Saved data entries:
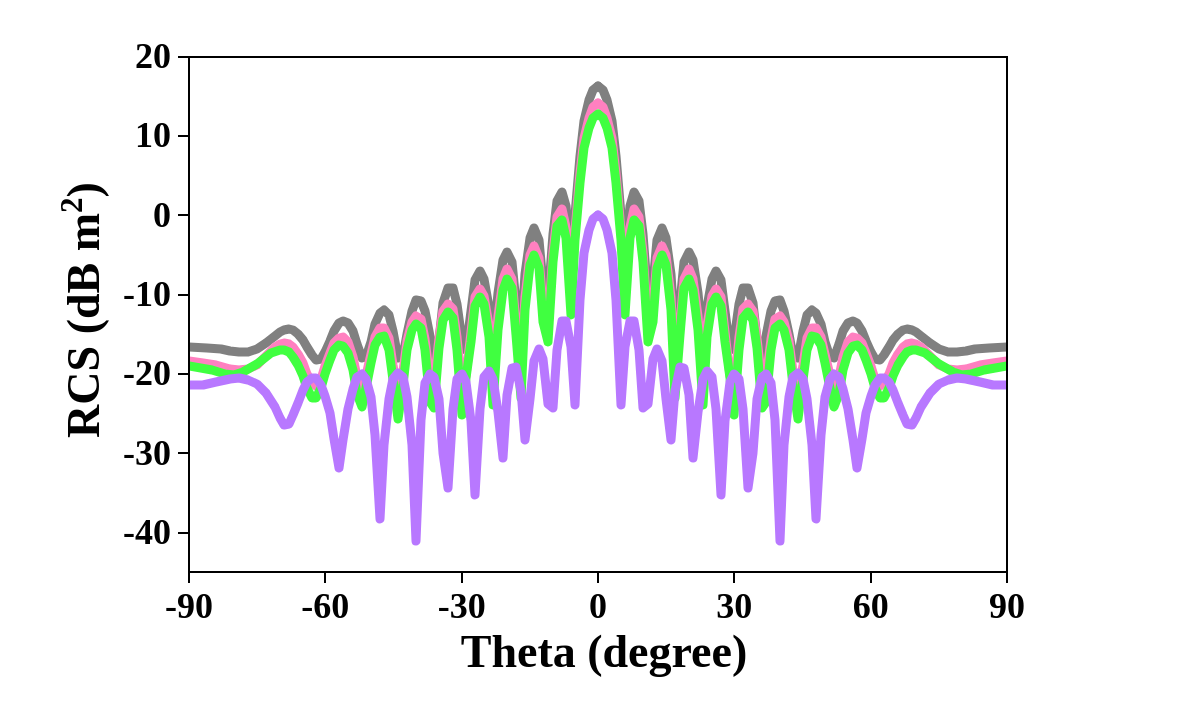
<!DOCTYPE html>
<html lang="en">
<head>
<meta charset="utf-8">
<title>RCS versus theta</title>
<style>
:root { --ink: #000; --paper: #fff; --gray: #808080; --pink: #ff80c0; --green: #40ff40; --violet: #b878ff; }
* { box-sizing: border-box; }
html, body { margin: 0; overflow: hidden; background: var(--paper); }
.chart { position: relative; width: 1200px; height: 712px; overflow: hidden; background: var(--paper); color: var(--ink); font-family: "Liberation Serif", serif; font-weight: 700; }
.plot { position: absolute; left: 0; top: 0; display: block; }
.curve { fill: none; stroke-width: 9; stroke-linejoin: round; stroke-linecap: round; }
.gray { stroke: var(--gray); }
.pink { stroke: var(--pink); }
.green { stroke: var(--green); }
.violet { stroke: var(--violet); }
.axes { fill: none; stroke: var(--ink); stroke-width: 2; }
.y-labels, .x-labels { position: absolute; display: flex; font-size: 36px; line-height: 40px; }
.y-labels { left: 90px; top: 36px; width: 81px; height: 516px; flex-direction: column; justify-content: space-between; text-align: right; }
.x-labels { left: 139px; top: 586px; width: 918px; justify-content: space-between; }
.x-labels span { width: 100px; text-align: center; }
.x-title, .y-title { position: absolute; font-size: 46px; line-height: 52px; white-space: nowrap; text-align: center; }
.x-title { left: 404px; top: 626px; width: 400px; }
.y-title { left: -116px; top: 284px; width: 400px; transform: rotate(-90deg); }
.y-title sup { font-size: 31px; line-height: 0; vertical-align: 17px; }
</style>
</head>
<body>
<main class="chart">
<svg class="plot" width="1200" height="712" viewBox="0 0 1200 712" role="img" aria-label="Four symmetric radar cross section curves over theta">
<defs>
<clipPath id="plot-area"><rect x="189" y="57" width="818" height="515"/></clipPath>
<g id="half-curves">
<polyline class="curve gray" points="598,86 603,90 607,100 612,121 616,156 621,215 625,262 630,206 634,192 639,201 643,234 648,300 653,284 657,240 662,228 666,238 671,274 675,335 680,303 684,262 689,252 693,260 698,293 703,348 707,307 712,279 716,271 721,280 725,311 730,350 734,340 739,304 743,288 748,288 753,303 757,340 762,357 766,336 771,311 775,301 780,300 784,311 789,334 793,356 798,358 803,331 807,315 812,310 816,313 821,324 825,342 830,357 834,358 839,344 843,331 848,323 853,321 857,323 862,331 866,341 871,352 875,359 880,360 884,355 889,347 893,340 898,334 903,330 907,329 912,330 916,332 921,336 930,343 939,349 948,352 957,352 966,351 975,349 989,348 1007,347"/>
<polyline class="curve pink" points="598,103 603,107 607,118 612,138 616,173 621,231 625,295 630,227 634,209 639,217 643,252 648,327 653,307 657,258 662,246 666,255 671,297 675,375 680,323 684,279 689,269 693,279 698,316 703,385 707,325 712,296 716,289 721,297 725,332 730,376 734,390 739,337 743,309 748,304 753,311 757,338 762,383 766,380 771,339 775,319 780,316 784,322 789,341 793,371 798,394 803,365 807,338 812,328 816,328 821,337 825,354 830,375 834,388 839,377 843,357 848,342 853,337 857,338 862,343 866,353 871,366 875,379 880,386 884,383 889,374 893,363 898,354 903,347 907,344 912,343 916,344 921,347 930,356 939,365 948,369 957,370 966,369 980,365 993,363 1007,361"/>
<polyline class="curve green" points="598,114 603,118 607,128 612,148 616,183 621,240 625,315 630,238 634,220 639,226 643,262 648,342 653,322 657,268 662,255 666,265 671,310 675,398 680,335 684,288 689,279 693,290 698,330 703,405 707,337 712,304 716,297 721,306 725,342 730,378 734,415 739,350 743,318 748,312 753,320 757,348 762,408 766,402 771,350 775,328 780,324 784,330 789,350 793,385 798,419 803,380 807,350 812,336 816,337 821,345 825,363 830,388 834,407 839,394 843,370 848,353 853,346 857,345 862,350 866,360 871,374 875,388 880,398 884,398 889,388 893,376 898,365 903,357 907,352 912,350 916,350 925,353 939,364 953,372 962,375 971,374 984,370 1007,366"/>
<polyline class="curve violet" points="598,215 603,219 607,230 612,253 616,300 621,405 625,347 630,321 634,321 639,350 643,408 648,404 653,359 657,349 662,361 666,399 671,440 675,391 680,367 684,368 689,395 693,458 698,412 703,379 707,371 712,377 716,409 721,495 725,421 730,382 734,374 739,379 743,409 748,488 753,453 757,399 762,377 766,374 771,383 775,420 780,541 784,445 789,397 793,377 798,373 803,379 807,399 812,445 816,519 821,435 825,397 830,379 834,374 839,377 843,389 848,409 853,440 857,468 862,439 866,413 871,396 875,385 880,378 884,378 889,382 893,390 898,403 903,415 907,424 912,425 916,418 921,407 930,393 939,384 948,380 957,378 966,379 980,382 993,385 1007,385"/>
</g>
</defs>
<g clip-path="url(#plot-area)">
<use href="#half-curves"/>
<use href="#half-curves" transform="translate(1196 0) scale(-1 1)"/>
</g>
<g class="axes">
<rect x="189" y="57" width="818" height="515"/>
<path d="M178 57h11M178 136h11M178 215h11M178 295h11M178 374h11M178 453h11M178 533h11"/>
<path d="M189 572v11M325 572v11M462 572v11M598 572v11M734 572v11M871 572v11M1007 572v11"/>
</g>
</svg>
<div class="y-labels"><span>20</span><span>10</span><span>0</span><span>-10</span><span>-20</span><span>-30</span><span>-40</span></div>
<div class="x-labels"><span>-90</span><span>-60</span><span>-30</span><span>0</span><span>30</span><span>60</span><span>90</span></div>
<div class="x-title">Theta (degree)</div>
<div class="y-title">RCS (dB m<sup>2</sup>)</div>
</main>
</body>
</html>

§ ASSIGNED TASK
Read through the entries above and copy each line that has the string "left" in it.

§ TASK ANSWER
.plot { position: absolute; left: 0; top: 0; display: block; }
.y-labels { left: 90px; top: 36px; width: 81px; height: 516px; flex-direction: column; justify-content: space-between; text-align: right; }
.x-labels { left: 139px; top: 586px; width: 918px; justify-content: space-between; }
.x-title { left: 404px; top: 626px; width: 400px; }
.y-title { left: -116px; top: 284px; width: 400px; transform: rotate(-90deg); }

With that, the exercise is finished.